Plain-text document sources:
--------------------

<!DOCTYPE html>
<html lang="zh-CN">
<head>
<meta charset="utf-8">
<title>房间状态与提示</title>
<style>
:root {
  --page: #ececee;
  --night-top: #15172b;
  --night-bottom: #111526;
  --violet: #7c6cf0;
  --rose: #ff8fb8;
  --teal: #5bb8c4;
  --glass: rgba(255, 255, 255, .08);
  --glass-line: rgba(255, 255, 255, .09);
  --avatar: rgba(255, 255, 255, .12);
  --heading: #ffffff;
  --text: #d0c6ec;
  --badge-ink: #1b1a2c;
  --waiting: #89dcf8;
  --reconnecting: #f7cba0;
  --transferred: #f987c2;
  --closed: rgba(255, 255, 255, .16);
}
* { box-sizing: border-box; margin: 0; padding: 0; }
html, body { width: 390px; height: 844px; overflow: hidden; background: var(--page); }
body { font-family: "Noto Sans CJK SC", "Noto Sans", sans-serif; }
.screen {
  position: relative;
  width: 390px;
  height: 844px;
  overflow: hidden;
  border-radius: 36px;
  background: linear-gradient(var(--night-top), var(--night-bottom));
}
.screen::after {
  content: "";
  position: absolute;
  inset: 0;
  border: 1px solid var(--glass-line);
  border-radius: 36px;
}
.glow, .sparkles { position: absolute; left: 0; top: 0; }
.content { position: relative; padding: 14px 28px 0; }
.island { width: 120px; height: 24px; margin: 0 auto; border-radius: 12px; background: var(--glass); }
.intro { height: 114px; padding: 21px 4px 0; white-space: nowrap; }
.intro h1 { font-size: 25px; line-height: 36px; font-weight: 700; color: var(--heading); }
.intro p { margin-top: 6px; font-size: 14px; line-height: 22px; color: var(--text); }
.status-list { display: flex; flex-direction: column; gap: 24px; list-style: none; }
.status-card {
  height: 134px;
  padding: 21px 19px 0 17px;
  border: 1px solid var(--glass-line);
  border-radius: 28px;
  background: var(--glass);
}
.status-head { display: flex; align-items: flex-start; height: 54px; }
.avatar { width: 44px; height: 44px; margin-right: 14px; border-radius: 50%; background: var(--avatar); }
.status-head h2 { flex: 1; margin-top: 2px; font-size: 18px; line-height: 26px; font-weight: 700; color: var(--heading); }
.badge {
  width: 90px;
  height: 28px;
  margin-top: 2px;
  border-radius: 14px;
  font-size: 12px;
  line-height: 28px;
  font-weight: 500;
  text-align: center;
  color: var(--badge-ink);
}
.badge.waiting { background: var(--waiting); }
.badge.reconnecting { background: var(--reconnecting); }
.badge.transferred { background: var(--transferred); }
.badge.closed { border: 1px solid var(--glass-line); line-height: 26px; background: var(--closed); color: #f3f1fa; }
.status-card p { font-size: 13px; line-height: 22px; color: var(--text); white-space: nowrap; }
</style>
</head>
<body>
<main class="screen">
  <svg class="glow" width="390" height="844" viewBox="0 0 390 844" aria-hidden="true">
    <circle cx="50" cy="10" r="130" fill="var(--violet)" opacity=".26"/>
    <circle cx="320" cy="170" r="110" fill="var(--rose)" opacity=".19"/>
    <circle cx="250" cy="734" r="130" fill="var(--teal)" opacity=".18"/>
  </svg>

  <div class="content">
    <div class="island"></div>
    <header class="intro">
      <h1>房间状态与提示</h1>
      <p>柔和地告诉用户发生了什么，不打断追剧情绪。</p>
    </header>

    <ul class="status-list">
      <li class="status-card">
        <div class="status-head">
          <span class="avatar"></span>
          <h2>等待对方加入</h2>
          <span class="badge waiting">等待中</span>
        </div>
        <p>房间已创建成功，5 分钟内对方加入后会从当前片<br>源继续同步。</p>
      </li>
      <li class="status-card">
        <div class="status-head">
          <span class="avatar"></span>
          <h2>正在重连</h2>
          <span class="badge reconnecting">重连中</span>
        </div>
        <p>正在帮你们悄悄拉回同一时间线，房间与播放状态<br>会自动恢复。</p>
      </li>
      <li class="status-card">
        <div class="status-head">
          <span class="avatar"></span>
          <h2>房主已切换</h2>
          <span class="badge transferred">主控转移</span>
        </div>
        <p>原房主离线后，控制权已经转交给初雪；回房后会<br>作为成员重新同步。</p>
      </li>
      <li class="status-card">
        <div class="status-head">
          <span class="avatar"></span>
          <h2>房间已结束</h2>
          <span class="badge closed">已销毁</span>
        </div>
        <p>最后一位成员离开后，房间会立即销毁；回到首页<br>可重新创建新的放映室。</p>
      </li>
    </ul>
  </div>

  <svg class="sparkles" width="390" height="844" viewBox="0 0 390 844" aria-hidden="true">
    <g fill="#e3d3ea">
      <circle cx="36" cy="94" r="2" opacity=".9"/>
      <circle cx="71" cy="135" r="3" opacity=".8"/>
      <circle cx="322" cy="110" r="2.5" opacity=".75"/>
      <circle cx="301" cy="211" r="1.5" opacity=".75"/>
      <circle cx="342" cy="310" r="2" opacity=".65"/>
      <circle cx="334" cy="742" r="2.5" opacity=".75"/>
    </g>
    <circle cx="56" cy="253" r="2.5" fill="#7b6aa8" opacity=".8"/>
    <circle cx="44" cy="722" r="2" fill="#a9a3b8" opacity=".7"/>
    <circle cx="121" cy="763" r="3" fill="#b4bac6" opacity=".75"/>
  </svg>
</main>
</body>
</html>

--------------------

Across the records, count the lines that contain the word "size" and give that figure alone.

Answer for the task >> 5